Saved entries:
== Segment start ==
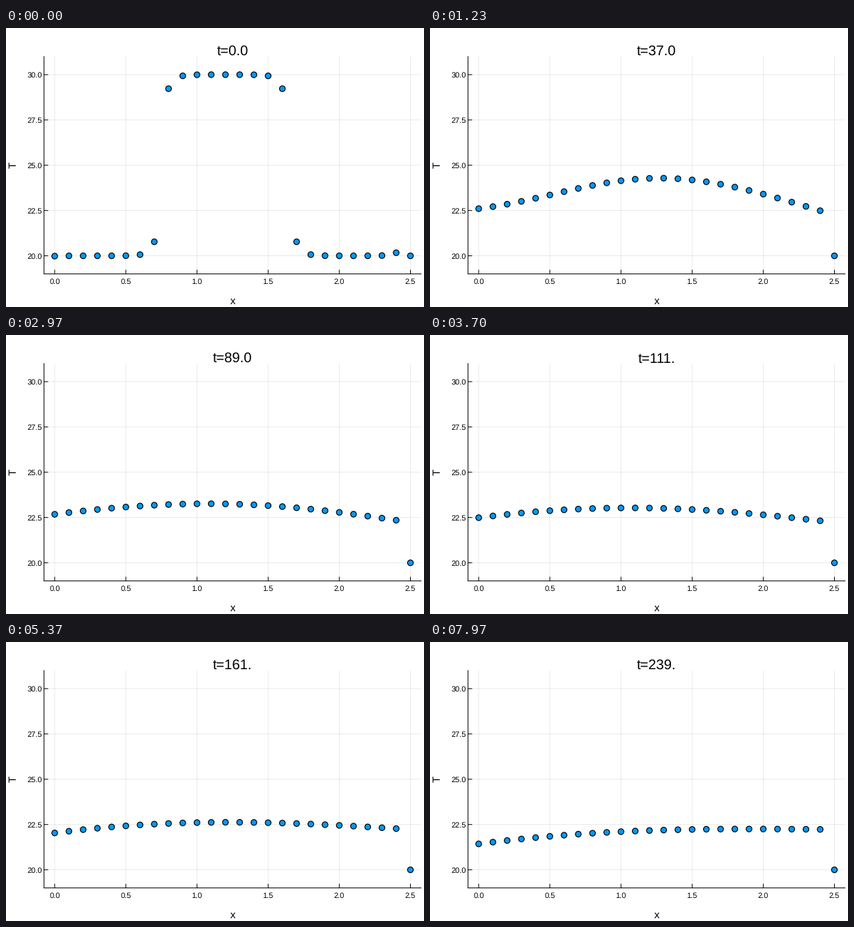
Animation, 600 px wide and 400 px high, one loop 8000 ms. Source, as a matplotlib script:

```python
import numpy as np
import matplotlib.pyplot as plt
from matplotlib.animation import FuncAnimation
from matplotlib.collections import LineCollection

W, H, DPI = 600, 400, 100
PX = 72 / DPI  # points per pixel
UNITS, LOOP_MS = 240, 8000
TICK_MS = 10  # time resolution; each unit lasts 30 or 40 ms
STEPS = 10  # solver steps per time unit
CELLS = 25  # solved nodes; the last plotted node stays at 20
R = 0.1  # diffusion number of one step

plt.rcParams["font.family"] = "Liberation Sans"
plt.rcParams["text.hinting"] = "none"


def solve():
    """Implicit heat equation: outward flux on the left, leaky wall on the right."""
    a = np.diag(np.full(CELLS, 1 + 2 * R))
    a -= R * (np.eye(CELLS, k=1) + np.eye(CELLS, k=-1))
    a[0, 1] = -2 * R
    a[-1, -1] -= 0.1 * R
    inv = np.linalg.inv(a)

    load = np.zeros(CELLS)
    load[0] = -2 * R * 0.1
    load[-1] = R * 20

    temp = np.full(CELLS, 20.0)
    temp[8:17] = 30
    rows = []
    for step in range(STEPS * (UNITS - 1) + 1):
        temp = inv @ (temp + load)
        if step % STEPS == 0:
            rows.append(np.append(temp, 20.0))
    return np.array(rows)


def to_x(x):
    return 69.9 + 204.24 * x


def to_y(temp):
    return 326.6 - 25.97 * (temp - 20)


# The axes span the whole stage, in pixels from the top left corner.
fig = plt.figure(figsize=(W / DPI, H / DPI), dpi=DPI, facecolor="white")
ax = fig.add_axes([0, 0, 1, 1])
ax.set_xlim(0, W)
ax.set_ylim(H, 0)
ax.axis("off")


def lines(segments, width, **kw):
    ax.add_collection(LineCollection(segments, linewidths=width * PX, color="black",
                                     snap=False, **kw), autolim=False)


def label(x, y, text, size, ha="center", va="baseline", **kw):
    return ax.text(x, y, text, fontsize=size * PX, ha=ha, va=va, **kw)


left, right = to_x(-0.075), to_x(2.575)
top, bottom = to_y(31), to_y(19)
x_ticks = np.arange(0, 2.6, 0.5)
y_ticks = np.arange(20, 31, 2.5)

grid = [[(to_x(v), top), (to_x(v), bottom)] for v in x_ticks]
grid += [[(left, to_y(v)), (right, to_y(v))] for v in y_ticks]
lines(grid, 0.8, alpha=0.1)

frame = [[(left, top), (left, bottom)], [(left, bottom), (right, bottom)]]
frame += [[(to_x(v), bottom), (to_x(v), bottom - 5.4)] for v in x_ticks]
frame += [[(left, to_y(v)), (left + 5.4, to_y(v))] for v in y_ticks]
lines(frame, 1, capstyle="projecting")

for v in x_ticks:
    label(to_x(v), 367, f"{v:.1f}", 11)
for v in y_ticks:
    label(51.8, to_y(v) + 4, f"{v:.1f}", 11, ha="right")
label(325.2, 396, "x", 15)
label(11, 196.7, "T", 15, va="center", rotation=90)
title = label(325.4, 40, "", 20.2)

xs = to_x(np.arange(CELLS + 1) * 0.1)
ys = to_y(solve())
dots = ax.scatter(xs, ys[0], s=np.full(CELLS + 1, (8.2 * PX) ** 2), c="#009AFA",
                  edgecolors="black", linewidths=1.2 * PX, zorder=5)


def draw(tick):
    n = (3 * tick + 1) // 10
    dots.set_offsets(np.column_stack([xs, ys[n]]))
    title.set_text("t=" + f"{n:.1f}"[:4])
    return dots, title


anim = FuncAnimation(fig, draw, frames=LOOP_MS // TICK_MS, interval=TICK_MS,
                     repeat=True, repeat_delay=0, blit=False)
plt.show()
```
== Segment end ==
- Activity -
The data above must be reproduced exactly, without any of its pictures.

- Response for this exercise -
Animation, 600 px wide and 400 px high, one loop 8000 ms. Source, as a matplotlib script:

```python
import numpy as np
import matplotlib.pyplot as plt
from matplotlib.animation import FuncAnimation
from matplotlib.collections import LineCollection

W, H, DPI = 600, 400, 100
PX = 72 / DPI  # points per pixel
UNITS, LOOP_MS = 240, 8000
TICK_MS = 10  # time resolution; each unit lasts 30 or 40 ms
STEPS = 10  # solver steps per time unit
CELLS = 25  # solved nodes; the last plotted node stays at 20
R = 0.1  # diffusion number of one step

plt.rcParams["font.family"] = "Liberation Sans"
plt.rcParams["text.hinting"] = "none"


def solve():
    """Implicit heat equation: outward flux on the left, leaky wall on the right."""
    a = np.diag(np.full(CELLS, 1 + 2 * R))
    a -= R * (np.eye(CELLS, k=1) + np.eye(CELLS, k=-1))
    a[0, 1] = -2 * R
    a[-1, -1] -= 0.1 * R
    inv = np.linalg.inv(a)

    load = np.zeros(CELLS)
    load[0] = -2 * R * 0.1
    load[-1] = R * 20

    temp = np.full(CELLS, 20.0)
    temp[8:17] = 30
    rows = []
    for step in range(STEPS * (UNITS - 1) + 1):
        temp = inv @ (temp + load)
        if step % STEPS == 0:
            rows.append(np.append(temp, 20.0))
    return np.array(rows)


def to_x(x):
    return 69.9 + 204.24 * x


def to_y(temp):
    return 326.6 - 25.97 * (temp - 20)


# The axes span the whole stage, in pixels from the top left corner.
fig = plt.figure(figsize=(W / DPI, H / DPI), dpi=DPI, facecolor="white")
ax = fig.add_axes([0, 0, 1, 1])
ax.set_xlim(0, W)
ax.set_ylim(H, 0)
ax.axis("off")


def lines(segments, width, **kw):
    ax.add_collection(LineCollection(segments, linewidths=width * PX, color="black",
                                     snap=False, **kw), autolim=False)


def label(x, y, text, size, ha="center", va="baseline", **kw):
    return ax.text(x, y, text, fontsize=size * PX, ha=ha, va=va, **kw)


left, right = to_x(-0.075), to_x(2.575)
top, bottom = to_y(31), to_y(19)
x_ticks = np.arange(0, 2.6, 0.5)
y_ticks = np.arange(20, 31, 2.5)

grid = [[(to_x(v), top), (to_x(v), bottom)] for v in x_ticks]
grid += [[(left, to_y(v)), (right, to_y(v))] for v in y_ticks]
lines(grid, 0.8, alpha=0.1)

frame = [[(left, top), (left, bottom)], [(left, bottom), (right, bottom)]]
frame += [[(to_x(v), bottom), (to_x(v), bottom - 5.4)] for v in x_ticks]
frame += [[(left, to_y(v)), (left + 5.4, to_y(v))] for v in y_ticks]
lines(frame, 1, capstyle="projecting")

for v in x_ticks:
    label(to_x(v), 367, f"{v:.1f}", 11)
for v in y_ticks:
    label(51.8, to_y(v) + 4, f"{v:.1f}", 11, ha="right")
label(325.2, 396, "x", 15)
label(11, 196.7, "T", 15, va="center", rotation=90)
title = label(325.4, 40, "", 20.2)

xs = to_x(np.arange(CELLS + 1) * 0.1)
ys = to_y(solve())
dots = ax.scatter(xs, ys[0], s=np.full(CELLS + 1, (8.2 * PX) ** 2), c="#009AFA",
                  edgecolors="black", linewidths=1.2 * PX, zorder=5)


def draw(tick):
    n = (3 * tick + 1) // 10
    dots.set_offsets(np.column_stack([xs, ys[n]]))
    title.set_text("t=" + f"{n:.1f}"[:4])
    return dots, title


anim = FuncAnimation(fig, draw, frames=LOOP_MS // TICK_MS, interval=TICK_MS,
                     repeat=True, repeat_delay=0, blit=False)
plt.show()
```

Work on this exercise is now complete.